→ **Work instruction**: On how many lines of the data below does the word "best" appear? Reply with the number only.

Stored data
#####
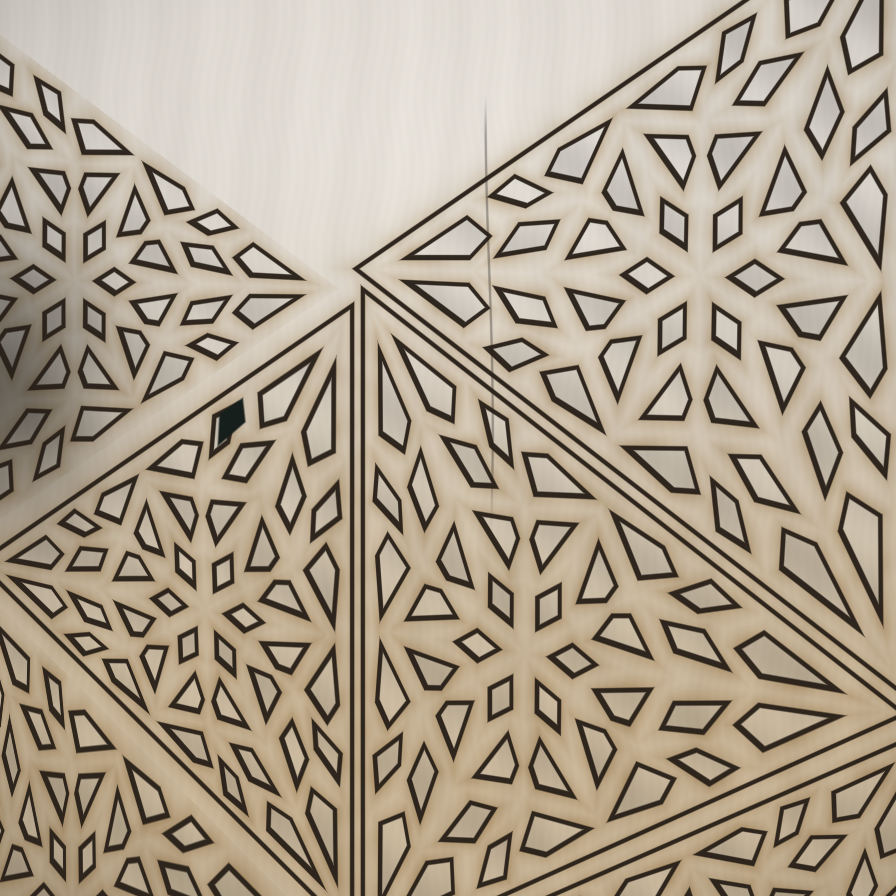
Reproduce this pattern procedurally as a three.js fragment shader.

```glsl
// Laser-cut plywood triangles with six-fold lattices of scorched kite-shaped cells.
varying vec2 vUv;

float cross2(vec2 a, vec2 b) { return a.x * b.y - a.y * b.x; }

// Signed distance to the line a-b, positive on its right
float sideOf(vec2 p, vec2 a, vec2 b) {
  return cross2(p - a, normalize(b - a));
}

// Convex quad with counter-clockwise corners, negative inside
float quad(vec2 p, vec2 a, vec2 b, vec2 c, vec2 d) {
  return max(max(sideOf(p, a, b), sideOf(p, b, c)),
             max(sideOf(p, c, d), sideOf(p, d, a)));
}

// Cells in one sixth of a unit triangle; x points to its corner
float lattice(vec2 p) {
  float d = quad(p, vec2(.84, .03), vec2(.656, .134), vec2(.586, .088), vec2(.645, .033));
  d = min(d, quad(p, vec2(.586, .187), vec2(.517, .236), vec2(.416, .195), vec2(.483, .162)));
  d = min(d, quad(p, vec2(.562, .04), vec2(.5, .118), vec2(.39, .125), vec2(.423, .061)));
  d = min(d, quad(p, vec2(.423, .24), vec2(.39, .3), vec2(.252, .364), vec2(.324, .221)));

  // The inner rosette also mirrors across thirty degrees
  vec2 mirror = vec2(-.5, .866);
  p -= 2. * max(dot(p, mirror), 0.) * mirror;
  d = min(d, quad(p, vec2(.357, .039), vec2(.3, .129), vec2(.252, .123), vec2(.204, .063)));
  vec2 q = abs(p - vec2(.14, 0.));
  return min(d, (q.x / .065 + q.y / .038 - 1.) * .033);
}

// Barycentric weights of p in triangle abc
vec3 weights(vec2 p, vec2 a, vec2 b, vec2 c) {
  return vec3(cross2(b - p, c - p), cross2(c - p, a - p), cross2(a - p, b - p))
       / cross2(b - a, c - a);
}

// Adds a panel: x = cell distance, y = rim distance; the hub sets its perspective
vec2 addPanel(vec2 best, vec2 p, vec2 a, vec2 b, vec2 c, vec2 hub, float rimGap) {
  float area = abs(cross2(b - a, c - a));
  vec3 w = weights(p, a, b, c);
  vec3 heights = area / vec3(length(c - b), length(a - c), length(b - a));
  vec3 inset = w * heights;
  float rim = min(inset.x, min(inset.y, inset.z));
  best.y = min(best.y, abs(rim) + rimGap);
  if (rim < 0.) return best;

  w /= weights(hub, a, b, c);
  w /= w.x + w.y + w.z;
  float high = max(w.x, max(w.y, w.z));
  float low = min(w.x, min(w.y, w.z));
  float mid = 1. - high - low;
  vec2 folded = vec2(1.5 * high - .5, .866 * (mid - low));
  best.x = min(best.x, lattice(folded) * sqrt(area / 2.598));
  return best;
}

vec2 panels(vec2 p) {
  vec2 d = vec2(1.);
  d = addPanel(d, p, vec2(.405, .677), vec2(1.009, .203), vec2(.405, -.07), vec2(.585, .271), 0.);
  d = addPanel(d, p, vec2(.397, .7), vec2(1.01, 1.122), vec2(1.01, .224), vec2(.781, .691), 0.);
  d = addPanel(d, p, vec2(.393, .659), vec2(.393, -.042), vec2(-.023, .372), vec2(.229, .319), 0.);
  d = addPanel(d, p, vec2(.378, .678), vec2(-.086, 1.026), vec2(-.086, .362), vec2(.083, .687), 1.);
  d = addPanel(d, p, vec2(-.026, .349), vec2(.371, -.052), vec2(-.026, -.354), vec2(.081, -.009), 1.);
  d = addPanel(d, p, vec2(1.029, .182), vec2(.43, -.081), vec2(1.029, -.497), vec2(.846, -.12), 0.);
  return d;
}

// Layered sines stretched along the grain
float grain(vec2 p) {
  float bend = p.x + .006 * sin(p.y * 7. + p.x * 9.);
  return sin(bend * 61. + sin(p.y * 5.)) * .45
       + sin(bend * 173. + 2. * sin(p.y * 11.)) * .3
       + sin(bend * 620. + 3. * sin(p.y * 37.)) * .25;
}

void main() {
  vec2 p = vUv;
  vec2 d = panels(p);
  float wall = panels(p - vec2(.003, .0035)).x;

  // Plywood, cool above and warm below
  vec3 color = mix(vec3(.80, .73, .62), vec3(.85, .83, .80), smoothstep(.1, .85, p.y));
  color += .018 * grain(p);
  color += .05 * exp(-12. * dot(p - vec2(.5, .8), p - vec2(.5, .8)));

  // Soft shadows on the left and in the corners
  vec2 shade = (p - vec2(0., .57)) / vec2(.11, .16);
  color *= 1. - .48 * exp(-dot(shade, shade));
  color *= 1. - .22 * smoothstep(.5, .95, length(p - vec2(.55, .55)));

  // Fine crack along the grain
  float crack = smoothstep(.0022, .0004, abs(p.x - .546 + .004 * sin(p.y * 9.)));
  color *= 1. - .3 * crack * smoothstep(.4, .5, p.y) * smoothstep(.9, .84, p.y);

  // Scorch glow, uneven around the cuts
  float uneven = .75 + .25 * sin(p.x * 67. + 2. * sin(p.y * 43.)) * sin(p.y * 59.);
  float scorch = max(exp(-max(d.x, 0.) * 85.), .7 * exp(-d.y * 95.)) * uneven;
  float inside = smoothstep(.001, -.001, d.x);
  color = mix(color, color * vec3(.76, .66, .50), scorch * (1. - inside) * .8);
  color *= 1. - inside * (.07 + .05 * sin(p.x * 31. + p.y * 47.));

  // Charred kerfs and the shaded cut walls
  float kerf = smoothstep(.0034, .0014, min(abs(d.x), d.y));
  float cutWall = inside * smoothstep(-.001, .001, wall);
  color = mix(color, vec3(.15, .12, .09), max(kerf, cutWall) * .95);

  // One cell left open to the dark behind
  float opening = quad(p, vec2(.274, .529), vec2(.271, .556), vec2(.245, .538), vec2(.243, .502));
  color = mix(color, vec3(.09, .12, .11), smoothstep(.0015, -.0015, opening));

  gl_FragColor = vec4(color, 1.);
}
```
#####
→ **Response area**: 5